*** Record excerpts Section Begins ***

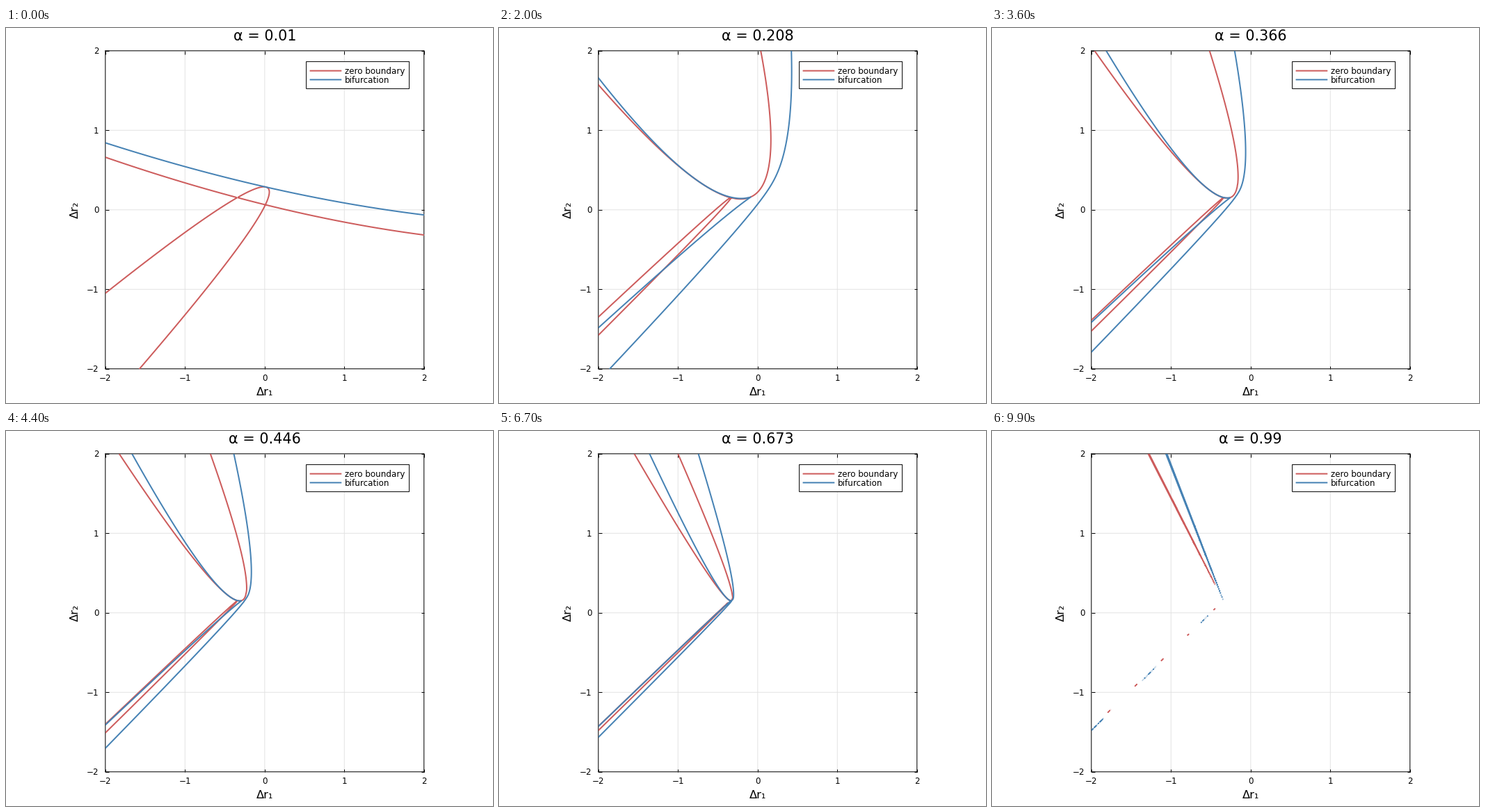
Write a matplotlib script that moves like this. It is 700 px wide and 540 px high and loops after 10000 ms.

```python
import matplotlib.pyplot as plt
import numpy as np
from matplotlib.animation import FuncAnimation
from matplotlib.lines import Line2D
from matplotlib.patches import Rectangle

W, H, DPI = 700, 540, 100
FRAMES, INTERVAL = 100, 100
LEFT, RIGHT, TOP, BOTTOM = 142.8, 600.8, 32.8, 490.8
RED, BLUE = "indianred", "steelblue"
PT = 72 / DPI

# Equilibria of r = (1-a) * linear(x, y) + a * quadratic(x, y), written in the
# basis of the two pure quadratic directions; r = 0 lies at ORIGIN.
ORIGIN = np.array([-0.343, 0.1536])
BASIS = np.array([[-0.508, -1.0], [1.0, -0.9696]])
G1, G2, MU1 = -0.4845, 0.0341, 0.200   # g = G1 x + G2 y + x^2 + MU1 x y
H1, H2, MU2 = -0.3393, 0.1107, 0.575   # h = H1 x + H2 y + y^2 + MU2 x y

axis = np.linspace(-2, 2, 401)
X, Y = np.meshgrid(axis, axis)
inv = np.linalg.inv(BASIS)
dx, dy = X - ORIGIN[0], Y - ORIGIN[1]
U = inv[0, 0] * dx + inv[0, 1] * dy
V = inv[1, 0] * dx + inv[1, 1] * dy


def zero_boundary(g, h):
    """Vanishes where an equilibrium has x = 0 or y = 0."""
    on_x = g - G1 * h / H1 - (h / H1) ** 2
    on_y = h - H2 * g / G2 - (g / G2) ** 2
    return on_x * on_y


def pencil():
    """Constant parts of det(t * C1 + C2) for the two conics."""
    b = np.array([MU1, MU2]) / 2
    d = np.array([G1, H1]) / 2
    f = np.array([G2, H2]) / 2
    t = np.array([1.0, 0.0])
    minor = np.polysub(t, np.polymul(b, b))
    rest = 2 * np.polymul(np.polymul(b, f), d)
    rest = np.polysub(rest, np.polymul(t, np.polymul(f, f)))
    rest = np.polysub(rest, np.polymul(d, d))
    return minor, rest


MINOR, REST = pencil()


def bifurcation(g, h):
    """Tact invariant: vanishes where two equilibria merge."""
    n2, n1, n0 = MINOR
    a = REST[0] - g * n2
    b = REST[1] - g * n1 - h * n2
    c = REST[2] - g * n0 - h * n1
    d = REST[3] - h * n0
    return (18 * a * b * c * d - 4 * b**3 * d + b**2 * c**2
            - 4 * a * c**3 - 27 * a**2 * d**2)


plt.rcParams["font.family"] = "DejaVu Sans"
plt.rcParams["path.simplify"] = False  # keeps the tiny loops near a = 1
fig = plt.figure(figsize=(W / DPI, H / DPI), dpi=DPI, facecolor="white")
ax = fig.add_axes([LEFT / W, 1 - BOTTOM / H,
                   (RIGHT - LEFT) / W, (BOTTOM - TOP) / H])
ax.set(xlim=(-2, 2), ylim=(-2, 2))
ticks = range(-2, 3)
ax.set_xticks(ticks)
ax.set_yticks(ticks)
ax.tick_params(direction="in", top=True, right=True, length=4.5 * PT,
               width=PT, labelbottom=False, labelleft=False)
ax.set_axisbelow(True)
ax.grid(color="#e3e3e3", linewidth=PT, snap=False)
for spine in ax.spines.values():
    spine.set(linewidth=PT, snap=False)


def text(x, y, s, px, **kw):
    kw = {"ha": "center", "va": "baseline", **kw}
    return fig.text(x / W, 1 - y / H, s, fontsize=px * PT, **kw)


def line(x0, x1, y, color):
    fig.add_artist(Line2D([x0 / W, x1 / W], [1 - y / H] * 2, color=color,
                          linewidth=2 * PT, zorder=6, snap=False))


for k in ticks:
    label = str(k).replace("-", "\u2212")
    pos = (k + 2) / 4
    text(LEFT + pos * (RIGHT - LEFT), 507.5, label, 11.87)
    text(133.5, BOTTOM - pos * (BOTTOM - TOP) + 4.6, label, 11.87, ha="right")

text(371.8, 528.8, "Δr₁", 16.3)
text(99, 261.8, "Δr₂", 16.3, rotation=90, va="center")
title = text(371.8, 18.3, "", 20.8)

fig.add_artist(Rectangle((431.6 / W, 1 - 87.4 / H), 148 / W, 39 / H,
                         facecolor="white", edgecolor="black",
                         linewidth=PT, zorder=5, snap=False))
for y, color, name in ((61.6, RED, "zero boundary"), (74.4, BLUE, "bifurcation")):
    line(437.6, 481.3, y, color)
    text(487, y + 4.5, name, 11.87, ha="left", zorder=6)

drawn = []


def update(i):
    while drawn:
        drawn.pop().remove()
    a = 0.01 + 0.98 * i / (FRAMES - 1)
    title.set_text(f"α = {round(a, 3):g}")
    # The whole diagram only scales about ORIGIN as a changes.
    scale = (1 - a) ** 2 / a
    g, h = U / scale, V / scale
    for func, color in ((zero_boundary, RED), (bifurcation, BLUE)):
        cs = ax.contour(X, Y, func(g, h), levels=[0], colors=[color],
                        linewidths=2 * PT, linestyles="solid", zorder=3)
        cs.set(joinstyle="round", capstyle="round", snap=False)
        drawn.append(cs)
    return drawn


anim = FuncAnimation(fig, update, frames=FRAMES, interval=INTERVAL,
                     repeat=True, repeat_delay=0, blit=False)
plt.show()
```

*** Record excerpts Section Ends ***

Instructions for the task:
Wherever a picture appears, omit it; copy the rest of the data exactly.

Exercise response:
Write a matplotlib script that moves like this. It is 700 px wide and 540 px high and loops after 10000 ms.

```python
import matplotlib.pyplot as plt
import numpy as np
from matplotlib.animation import FuncAnimation
from matplotlib.lines import Line2D
from matplotlib.patches import Rectangle

W, H, DPI = 700, 540, 100
FRAMES, INTERVAL = 100, 100
LEFT, RIGHT, TOP, BOTTOM = 142.8, 600.8, 32.8, 490.8
RED, BLUE = "indianred", "steelblue"
PT = 72 / DPI

# Equilibria of r = (1-a) * linear(x, y) + a * quadratic(x, y), written in the
# basis of the two pure quadratic directions; r = 0 lies at ORIGIN.
ORIGIN = np.array([-0.343, 0.1536])
BASIS = np.array([[-0.508, -1.0], [1.0, -0.9696]])
G1, G2, MU1 = -0.4845, 0.0341, 0.200   # g = G1 x + G2 y + x^2 + MU1 x y
H1, H2, MU2 = -0.3393, 0.1107, 0.575   # h = H1 x + H2 y + y^2 + MU2 x y

axis = np.linspace(-2, 2, 401)
X, Y = np.meshgrid(axis, axis)
inv = np.linalg.inv(BASIS)
dx, dy = X - ORIGIN[0], Y - ORIGIN[1]
U = inv[0, 0] * dx + inv[0, 1] * dy
V = inv[1, 0] * dx + inv[1, 1] * dy


def zero_boundary(g, h):
    """Vanishes where an equilibrium has x = 0 or y = 0."""
    on_x = g - G1 * h / H1 - (h / H1) ** 2
    on_y = h - H2 * g / G2 - (g / G2) ** 2
    return on_x * on_y


def pencil():
    """Constant parts of det(t * C1 + C2) for the two conics."""
    b = np.array([MU1, MU2]) / 2
    d = np.array([G1, H1]) / 2
    f = np.array([G2, H2]) / 2
    t = np.array([1.0, 0.0])
    minor = np.polysub(t, np.polymul(b, b))
    rest = 2 * np.polymul(np.polymul(b, f), d)
    rest = np.polysub(rest, np.polymul(t, np.polymul(f, f)))
    rest = np.polysub(rest, np.polymul(d, d))
    return minor, rest


MINOR, REST = pencil()


def bifurcation(g, h):
    """Tact invariant: vanishes where two equilibria merge."""
    n2, n1, n0 = MINOR
    a = REST[0] - g * n2
    b = REST[1] - g * n1 - h * n2
    c = REST[2] - g * n0 - h * n1
    d = REST[3] - h * n0
    return (18 * a * b * c * d - 4 * b**3 * d + b**2 * c**2
            - 4 * a * c**3 - 27 * a**2 * d**2)


plt.rcParams["font.family"] = "DejaVu Sans"
plt.rcParams["path.simplify"] = False  # keeps the tiny loops near a = 1
fig = plt.figure(figsize=(W / DPI, H / DPI), dpi=DPI, facecolor="white")
ax = fig.add_axes([LEFT / W, 1 - BOTTOM / H,
                   (RIGHT - LEFT) / W, (BOTTOM - TOP) / H])
ax.set(xlim=(-2, 2), ylim=(-2, 2))
ticks = range(-2, 3)
ax.set_xticks(ticks)
ax.set_yticks(ticks)
ax.tick_params(direction="in", top=True, right=True, length=4.5 * PT,
               width=PT, labelbottom=False, labelleft=False)
ax.set_axisbelow(True)
ax.grid(color="#e3e3e3", linewidth=PT, snap=False)
for spine in ax.spines.values():
    spine.set(linewidth=PT, snap=False)


def text(x, y, s, px, **kw):
    kw = {"ha": "center", "va": "baseline", **kw}
    return fig.text(x / W, 1 - y / H, s, fontsize=px * PT, **kw)


def line(x0, x1, y, color):
    fig.add_artist(Line2D([x0 / W, x1 / W], [1 - y / H] * 2, color=color,
                          linewidth=2 * PT, zorder=6, snap=False))


for k in ticks:
    label = str(k).replace("-", "\u2212")
    pos = (k + 2) / 4
    text(LEFT + pos * (RIGHT - LEFT), 507.5, label, 11.87)
    text(133.5, BOTTOM - pos * (BOTTOM - TOP) + 4.6, label, 11.87, ha="right")

text(371.8, 528.8, "Δr₁", 16.3)
text(99, 261.8, "Δr₂", 16.3, rotation=90, va="center")
title = text(371.8, 18.3, "", 20.8)

fig.add_artist(Rectangle((431.6 / W, 1 - 87.4 / H), 148 / W, 39 / H,
                         facecolor="white", edgecolor="black",
                         linewidth=PT, zorder=5, snap=False))
for y, color, name in ((61.6, RED, "zero boundary"), (74.4, BLUE, "bifurcation")):
    line(437.6, 481.3, y, color)
    text(487, y + 4.5, name, 11.87, ha="left", zorder=6)

drawn = []


def update(i):
    while drawn:
        drawn.pop().remove()
    a = 0.01 + 0.98 * i / (FRAMES - 1)
    title.set_text(f"α = {round(a, 3):g}")
    # The whole diagram only scales about ORIGIN as a changes.
    scale = (1 - a) ** 2 / a
    g, h = U / scale, V / scale
    for func, color in ((zero_boundary, RED), (bifurcation, BLUE)):
        cs = ax.contour(X, Y, func(g, h), levels=[0], colors=[color],
                        linewidths=2 * PT, linestyles="solid", zorder=3)
        cs.set(joinstyle="round", capstyle="round", snap=False)
        drawn.append(cs)
    return drawn


anim = FuncAnimation(fig, update, frames=FRAMES, interval=INTERVAL,
                     repeat=True, repeat_delay=0, blit=False)
plt.show()
```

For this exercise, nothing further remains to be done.